■ What is being asked
Say how many lines below hold the word "title"; give the number by itself.

■ Records for the exercise
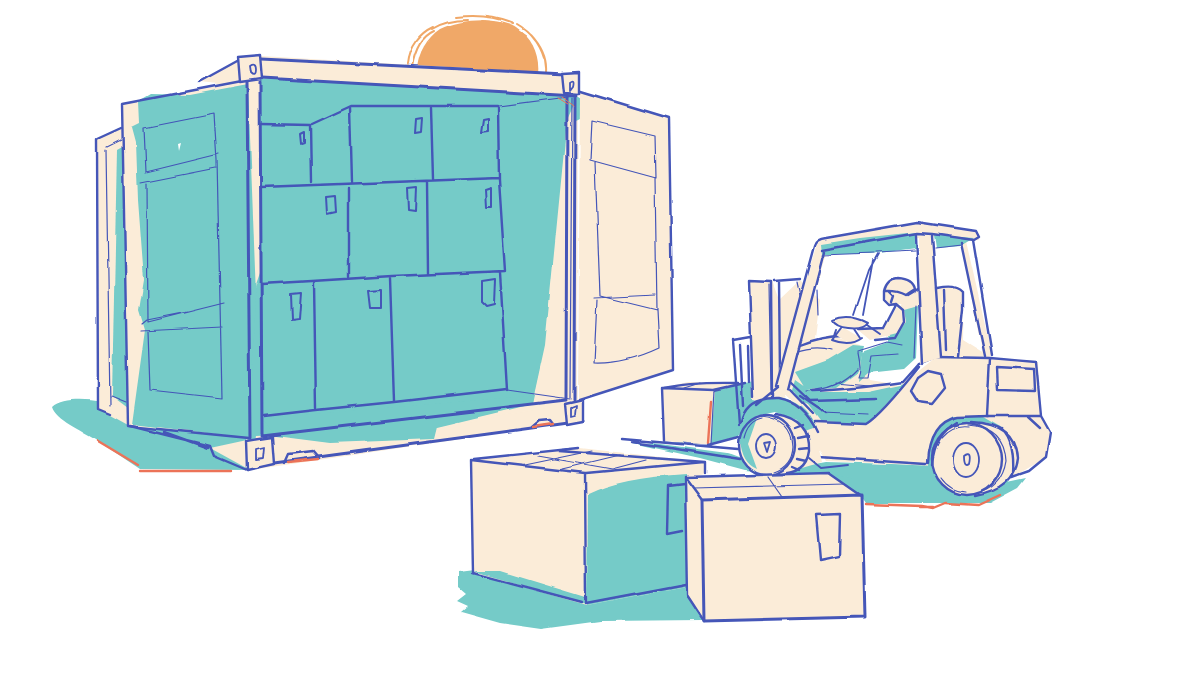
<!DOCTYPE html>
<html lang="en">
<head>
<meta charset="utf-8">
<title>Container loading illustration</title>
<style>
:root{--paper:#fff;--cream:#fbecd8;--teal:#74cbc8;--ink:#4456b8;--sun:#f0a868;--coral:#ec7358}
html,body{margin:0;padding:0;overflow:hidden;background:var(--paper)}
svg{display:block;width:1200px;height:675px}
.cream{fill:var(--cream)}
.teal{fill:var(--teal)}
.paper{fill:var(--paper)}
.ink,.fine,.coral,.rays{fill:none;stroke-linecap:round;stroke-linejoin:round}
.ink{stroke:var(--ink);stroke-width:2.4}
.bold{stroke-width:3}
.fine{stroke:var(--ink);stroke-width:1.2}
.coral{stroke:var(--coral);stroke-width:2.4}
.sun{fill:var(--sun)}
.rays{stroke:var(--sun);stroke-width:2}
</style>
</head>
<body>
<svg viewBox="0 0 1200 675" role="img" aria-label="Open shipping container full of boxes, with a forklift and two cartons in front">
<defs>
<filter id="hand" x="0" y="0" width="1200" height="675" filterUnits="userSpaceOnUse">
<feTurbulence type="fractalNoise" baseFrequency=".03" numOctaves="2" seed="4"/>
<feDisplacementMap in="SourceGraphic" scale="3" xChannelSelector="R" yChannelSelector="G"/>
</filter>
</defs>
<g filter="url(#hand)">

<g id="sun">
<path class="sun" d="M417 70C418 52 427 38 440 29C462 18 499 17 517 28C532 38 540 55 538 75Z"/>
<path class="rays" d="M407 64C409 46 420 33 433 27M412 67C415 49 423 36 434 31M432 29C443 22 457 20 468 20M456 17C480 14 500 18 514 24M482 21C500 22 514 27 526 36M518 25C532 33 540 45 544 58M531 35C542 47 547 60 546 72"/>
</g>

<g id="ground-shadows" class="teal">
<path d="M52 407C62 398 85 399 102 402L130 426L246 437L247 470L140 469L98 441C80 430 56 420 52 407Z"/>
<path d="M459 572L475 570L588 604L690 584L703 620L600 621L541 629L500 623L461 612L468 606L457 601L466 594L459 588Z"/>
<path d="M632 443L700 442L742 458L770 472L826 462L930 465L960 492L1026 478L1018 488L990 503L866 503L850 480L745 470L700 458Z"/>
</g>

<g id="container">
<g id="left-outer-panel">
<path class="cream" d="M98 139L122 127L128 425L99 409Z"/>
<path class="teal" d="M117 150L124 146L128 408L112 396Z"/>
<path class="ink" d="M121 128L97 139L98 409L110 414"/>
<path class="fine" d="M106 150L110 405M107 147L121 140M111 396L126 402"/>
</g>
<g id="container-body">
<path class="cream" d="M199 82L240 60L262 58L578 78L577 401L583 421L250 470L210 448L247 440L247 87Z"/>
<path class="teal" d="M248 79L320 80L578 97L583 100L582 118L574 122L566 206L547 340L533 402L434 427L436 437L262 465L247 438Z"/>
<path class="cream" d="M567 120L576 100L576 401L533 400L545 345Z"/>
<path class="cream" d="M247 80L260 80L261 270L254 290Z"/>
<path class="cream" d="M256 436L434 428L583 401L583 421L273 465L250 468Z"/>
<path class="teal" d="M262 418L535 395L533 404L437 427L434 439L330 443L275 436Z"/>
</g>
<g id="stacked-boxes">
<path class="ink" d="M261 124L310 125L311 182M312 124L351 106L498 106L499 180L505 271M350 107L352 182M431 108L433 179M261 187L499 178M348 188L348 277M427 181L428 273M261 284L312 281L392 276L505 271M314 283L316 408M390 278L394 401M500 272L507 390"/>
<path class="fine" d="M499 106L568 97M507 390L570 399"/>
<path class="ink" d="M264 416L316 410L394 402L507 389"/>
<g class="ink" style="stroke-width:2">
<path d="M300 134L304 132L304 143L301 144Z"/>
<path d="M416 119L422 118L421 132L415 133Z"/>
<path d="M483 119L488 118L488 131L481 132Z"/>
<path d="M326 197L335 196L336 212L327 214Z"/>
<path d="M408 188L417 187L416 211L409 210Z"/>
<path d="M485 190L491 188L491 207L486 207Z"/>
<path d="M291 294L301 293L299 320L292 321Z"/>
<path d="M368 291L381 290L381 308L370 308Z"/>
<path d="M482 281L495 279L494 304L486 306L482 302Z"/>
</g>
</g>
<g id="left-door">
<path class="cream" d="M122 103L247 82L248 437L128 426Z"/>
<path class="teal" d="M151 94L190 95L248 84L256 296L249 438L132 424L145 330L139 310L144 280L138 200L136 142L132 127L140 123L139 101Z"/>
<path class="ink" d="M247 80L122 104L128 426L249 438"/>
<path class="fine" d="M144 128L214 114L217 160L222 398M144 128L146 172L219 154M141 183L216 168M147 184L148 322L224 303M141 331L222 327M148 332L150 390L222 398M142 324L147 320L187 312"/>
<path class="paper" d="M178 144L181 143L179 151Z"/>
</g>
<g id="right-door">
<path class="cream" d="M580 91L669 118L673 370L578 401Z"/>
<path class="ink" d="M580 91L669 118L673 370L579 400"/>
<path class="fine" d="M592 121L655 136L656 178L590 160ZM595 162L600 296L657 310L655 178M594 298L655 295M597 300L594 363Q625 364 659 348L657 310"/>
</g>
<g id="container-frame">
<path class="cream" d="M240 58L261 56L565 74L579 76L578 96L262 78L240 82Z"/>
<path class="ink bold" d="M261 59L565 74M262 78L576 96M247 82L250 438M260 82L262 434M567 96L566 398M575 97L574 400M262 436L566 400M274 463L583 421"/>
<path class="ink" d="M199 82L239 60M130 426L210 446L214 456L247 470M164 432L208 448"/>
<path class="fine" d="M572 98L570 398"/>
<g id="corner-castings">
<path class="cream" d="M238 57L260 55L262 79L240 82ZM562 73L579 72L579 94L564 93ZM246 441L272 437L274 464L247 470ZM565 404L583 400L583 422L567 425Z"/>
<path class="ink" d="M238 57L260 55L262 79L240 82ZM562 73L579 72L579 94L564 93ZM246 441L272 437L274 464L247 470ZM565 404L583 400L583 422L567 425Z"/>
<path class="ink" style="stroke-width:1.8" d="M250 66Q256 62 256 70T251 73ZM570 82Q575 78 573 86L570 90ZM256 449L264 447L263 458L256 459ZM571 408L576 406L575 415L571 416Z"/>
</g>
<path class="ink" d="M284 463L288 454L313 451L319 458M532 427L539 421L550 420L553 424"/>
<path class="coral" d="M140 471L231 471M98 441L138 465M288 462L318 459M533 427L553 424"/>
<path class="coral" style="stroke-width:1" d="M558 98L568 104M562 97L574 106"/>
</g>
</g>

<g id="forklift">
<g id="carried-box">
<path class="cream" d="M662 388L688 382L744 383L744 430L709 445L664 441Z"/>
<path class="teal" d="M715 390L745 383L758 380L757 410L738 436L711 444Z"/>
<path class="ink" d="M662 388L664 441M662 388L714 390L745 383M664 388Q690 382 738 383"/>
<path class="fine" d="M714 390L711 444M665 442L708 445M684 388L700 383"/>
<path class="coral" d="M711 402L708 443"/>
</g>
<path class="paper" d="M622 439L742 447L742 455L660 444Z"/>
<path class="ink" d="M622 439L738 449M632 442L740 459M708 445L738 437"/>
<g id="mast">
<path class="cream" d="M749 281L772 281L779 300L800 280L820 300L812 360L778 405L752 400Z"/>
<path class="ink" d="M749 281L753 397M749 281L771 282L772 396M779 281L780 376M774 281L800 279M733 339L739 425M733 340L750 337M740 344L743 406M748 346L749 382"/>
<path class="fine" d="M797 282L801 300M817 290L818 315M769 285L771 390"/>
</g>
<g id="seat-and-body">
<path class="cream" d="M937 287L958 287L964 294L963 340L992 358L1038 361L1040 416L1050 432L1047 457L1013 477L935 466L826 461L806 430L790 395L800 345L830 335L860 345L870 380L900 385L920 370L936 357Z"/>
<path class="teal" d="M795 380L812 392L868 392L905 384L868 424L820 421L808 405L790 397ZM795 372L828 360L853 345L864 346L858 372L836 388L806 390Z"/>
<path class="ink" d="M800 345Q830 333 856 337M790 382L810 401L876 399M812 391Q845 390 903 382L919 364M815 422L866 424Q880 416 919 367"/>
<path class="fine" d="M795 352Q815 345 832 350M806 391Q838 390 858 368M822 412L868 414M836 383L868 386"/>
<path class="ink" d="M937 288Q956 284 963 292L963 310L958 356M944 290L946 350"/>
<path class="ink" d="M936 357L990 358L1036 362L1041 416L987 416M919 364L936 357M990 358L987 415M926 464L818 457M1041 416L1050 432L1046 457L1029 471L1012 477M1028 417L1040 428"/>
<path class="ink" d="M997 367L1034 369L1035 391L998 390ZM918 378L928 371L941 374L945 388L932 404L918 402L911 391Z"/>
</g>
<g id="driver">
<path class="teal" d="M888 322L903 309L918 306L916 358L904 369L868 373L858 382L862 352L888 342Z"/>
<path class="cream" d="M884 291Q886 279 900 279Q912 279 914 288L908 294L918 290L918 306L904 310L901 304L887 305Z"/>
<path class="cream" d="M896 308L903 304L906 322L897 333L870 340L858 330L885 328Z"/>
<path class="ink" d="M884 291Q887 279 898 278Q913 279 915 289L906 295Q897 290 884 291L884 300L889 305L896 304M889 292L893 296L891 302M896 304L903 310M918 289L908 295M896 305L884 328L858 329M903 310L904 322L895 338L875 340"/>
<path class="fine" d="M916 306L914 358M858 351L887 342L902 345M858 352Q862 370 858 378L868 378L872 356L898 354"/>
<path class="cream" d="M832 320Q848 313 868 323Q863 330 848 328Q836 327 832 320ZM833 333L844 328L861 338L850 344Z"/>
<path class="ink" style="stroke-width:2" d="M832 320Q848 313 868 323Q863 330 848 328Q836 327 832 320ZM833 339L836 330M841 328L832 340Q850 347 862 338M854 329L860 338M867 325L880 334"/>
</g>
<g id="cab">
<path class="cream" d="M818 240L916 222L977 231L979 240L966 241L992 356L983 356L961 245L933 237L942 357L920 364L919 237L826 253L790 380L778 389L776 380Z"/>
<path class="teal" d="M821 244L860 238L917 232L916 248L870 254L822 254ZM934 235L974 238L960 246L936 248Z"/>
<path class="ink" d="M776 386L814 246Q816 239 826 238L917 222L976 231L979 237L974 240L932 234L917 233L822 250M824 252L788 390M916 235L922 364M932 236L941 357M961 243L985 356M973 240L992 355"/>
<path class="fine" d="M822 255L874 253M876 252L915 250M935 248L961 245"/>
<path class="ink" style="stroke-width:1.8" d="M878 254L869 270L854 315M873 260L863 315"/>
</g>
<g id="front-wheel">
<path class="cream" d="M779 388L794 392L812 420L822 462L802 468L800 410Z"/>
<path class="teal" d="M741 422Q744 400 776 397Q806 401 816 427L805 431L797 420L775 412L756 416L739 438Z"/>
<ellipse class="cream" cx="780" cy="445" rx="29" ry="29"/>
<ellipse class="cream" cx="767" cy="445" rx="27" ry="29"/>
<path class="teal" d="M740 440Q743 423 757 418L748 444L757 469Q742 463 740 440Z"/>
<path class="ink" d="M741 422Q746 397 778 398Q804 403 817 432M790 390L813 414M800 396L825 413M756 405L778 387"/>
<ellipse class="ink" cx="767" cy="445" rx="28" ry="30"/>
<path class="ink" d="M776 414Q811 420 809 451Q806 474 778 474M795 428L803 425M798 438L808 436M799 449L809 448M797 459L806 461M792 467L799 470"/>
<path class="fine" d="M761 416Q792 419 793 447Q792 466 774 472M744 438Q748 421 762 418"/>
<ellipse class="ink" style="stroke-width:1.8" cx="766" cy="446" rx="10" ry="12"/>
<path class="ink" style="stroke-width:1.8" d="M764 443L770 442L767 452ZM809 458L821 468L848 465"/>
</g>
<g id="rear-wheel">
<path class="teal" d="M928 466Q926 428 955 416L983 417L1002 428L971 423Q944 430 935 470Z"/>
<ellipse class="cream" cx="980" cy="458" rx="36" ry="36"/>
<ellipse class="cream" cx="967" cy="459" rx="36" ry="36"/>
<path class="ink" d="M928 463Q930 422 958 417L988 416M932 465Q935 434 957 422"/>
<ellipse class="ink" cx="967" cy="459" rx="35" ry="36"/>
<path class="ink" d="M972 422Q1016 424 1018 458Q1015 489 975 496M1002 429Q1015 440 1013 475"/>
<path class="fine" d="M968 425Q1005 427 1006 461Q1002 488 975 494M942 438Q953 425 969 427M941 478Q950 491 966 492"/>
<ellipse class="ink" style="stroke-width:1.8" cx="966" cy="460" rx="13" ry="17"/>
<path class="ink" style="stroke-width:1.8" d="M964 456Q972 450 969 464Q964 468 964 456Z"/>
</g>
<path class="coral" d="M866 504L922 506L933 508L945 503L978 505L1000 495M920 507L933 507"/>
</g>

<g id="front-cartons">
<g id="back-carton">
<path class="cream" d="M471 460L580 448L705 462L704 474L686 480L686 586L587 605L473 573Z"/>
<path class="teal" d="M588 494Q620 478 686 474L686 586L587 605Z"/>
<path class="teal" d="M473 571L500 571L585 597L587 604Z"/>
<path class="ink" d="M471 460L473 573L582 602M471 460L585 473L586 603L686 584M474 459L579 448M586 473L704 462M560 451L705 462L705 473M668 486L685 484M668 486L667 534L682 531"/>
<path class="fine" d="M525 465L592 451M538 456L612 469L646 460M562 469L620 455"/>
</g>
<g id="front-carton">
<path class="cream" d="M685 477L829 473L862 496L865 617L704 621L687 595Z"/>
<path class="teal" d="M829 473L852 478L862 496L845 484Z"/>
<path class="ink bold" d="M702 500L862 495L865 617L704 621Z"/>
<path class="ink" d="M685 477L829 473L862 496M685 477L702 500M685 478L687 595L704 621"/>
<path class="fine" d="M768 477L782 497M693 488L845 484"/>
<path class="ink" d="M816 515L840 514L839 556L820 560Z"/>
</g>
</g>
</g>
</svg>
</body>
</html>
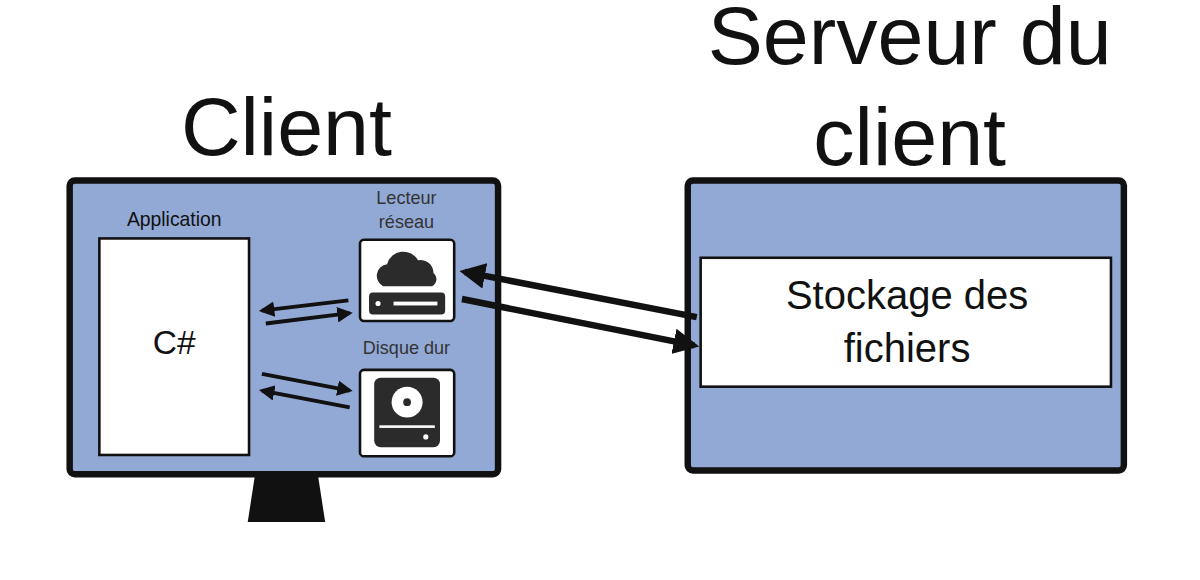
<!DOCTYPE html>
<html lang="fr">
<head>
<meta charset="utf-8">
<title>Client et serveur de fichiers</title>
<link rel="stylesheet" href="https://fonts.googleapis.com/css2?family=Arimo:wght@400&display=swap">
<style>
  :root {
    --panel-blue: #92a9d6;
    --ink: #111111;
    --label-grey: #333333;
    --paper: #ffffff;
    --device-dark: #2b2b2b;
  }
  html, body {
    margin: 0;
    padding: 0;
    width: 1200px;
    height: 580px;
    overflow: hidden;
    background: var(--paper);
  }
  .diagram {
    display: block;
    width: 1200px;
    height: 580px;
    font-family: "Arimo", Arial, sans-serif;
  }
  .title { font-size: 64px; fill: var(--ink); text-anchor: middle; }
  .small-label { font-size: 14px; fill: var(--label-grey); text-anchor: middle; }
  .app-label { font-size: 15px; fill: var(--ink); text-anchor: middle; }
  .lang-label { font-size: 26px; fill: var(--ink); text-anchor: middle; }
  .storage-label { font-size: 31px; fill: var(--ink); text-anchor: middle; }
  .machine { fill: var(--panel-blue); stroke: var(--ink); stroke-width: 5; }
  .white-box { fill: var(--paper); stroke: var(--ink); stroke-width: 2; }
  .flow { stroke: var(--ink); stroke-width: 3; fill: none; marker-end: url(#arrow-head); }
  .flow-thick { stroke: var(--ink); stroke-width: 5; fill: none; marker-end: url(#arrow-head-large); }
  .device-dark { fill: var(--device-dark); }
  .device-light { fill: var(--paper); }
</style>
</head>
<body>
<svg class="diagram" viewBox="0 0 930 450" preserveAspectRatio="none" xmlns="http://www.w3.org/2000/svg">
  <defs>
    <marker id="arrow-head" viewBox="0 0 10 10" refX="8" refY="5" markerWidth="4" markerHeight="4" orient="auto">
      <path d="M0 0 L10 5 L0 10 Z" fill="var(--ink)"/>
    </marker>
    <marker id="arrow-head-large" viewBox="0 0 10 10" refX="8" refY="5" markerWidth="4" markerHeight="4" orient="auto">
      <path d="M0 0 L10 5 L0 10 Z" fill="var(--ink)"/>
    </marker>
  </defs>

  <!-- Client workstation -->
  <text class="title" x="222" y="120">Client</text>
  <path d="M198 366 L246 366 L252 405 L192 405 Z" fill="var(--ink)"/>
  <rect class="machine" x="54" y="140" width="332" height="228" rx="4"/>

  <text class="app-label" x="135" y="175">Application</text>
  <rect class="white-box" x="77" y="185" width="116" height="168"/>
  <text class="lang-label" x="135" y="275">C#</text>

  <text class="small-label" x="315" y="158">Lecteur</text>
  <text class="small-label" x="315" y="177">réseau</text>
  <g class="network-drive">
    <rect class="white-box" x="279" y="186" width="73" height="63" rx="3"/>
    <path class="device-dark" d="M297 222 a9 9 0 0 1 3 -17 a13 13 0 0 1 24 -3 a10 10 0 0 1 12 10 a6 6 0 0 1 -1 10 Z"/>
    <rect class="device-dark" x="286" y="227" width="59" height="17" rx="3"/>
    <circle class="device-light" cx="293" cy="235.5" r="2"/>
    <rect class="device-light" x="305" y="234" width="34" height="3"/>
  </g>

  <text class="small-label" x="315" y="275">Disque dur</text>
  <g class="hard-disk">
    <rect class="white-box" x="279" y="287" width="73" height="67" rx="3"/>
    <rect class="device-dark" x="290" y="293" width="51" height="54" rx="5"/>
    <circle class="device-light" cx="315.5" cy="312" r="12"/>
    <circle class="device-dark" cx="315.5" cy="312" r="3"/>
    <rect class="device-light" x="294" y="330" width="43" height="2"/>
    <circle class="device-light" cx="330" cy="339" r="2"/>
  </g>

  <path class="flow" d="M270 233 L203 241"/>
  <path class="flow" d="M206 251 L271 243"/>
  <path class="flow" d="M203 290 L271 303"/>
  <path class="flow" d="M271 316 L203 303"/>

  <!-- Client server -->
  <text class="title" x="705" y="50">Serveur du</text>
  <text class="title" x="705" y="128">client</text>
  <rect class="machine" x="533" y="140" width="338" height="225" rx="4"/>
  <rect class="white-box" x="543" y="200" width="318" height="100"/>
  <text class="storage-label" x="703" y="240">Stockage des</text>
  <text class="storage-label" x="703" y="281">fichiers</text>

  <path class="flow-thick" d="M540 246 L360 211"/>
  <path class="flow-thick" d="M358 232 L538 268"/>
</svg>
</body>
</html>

■ Result of this exercise
6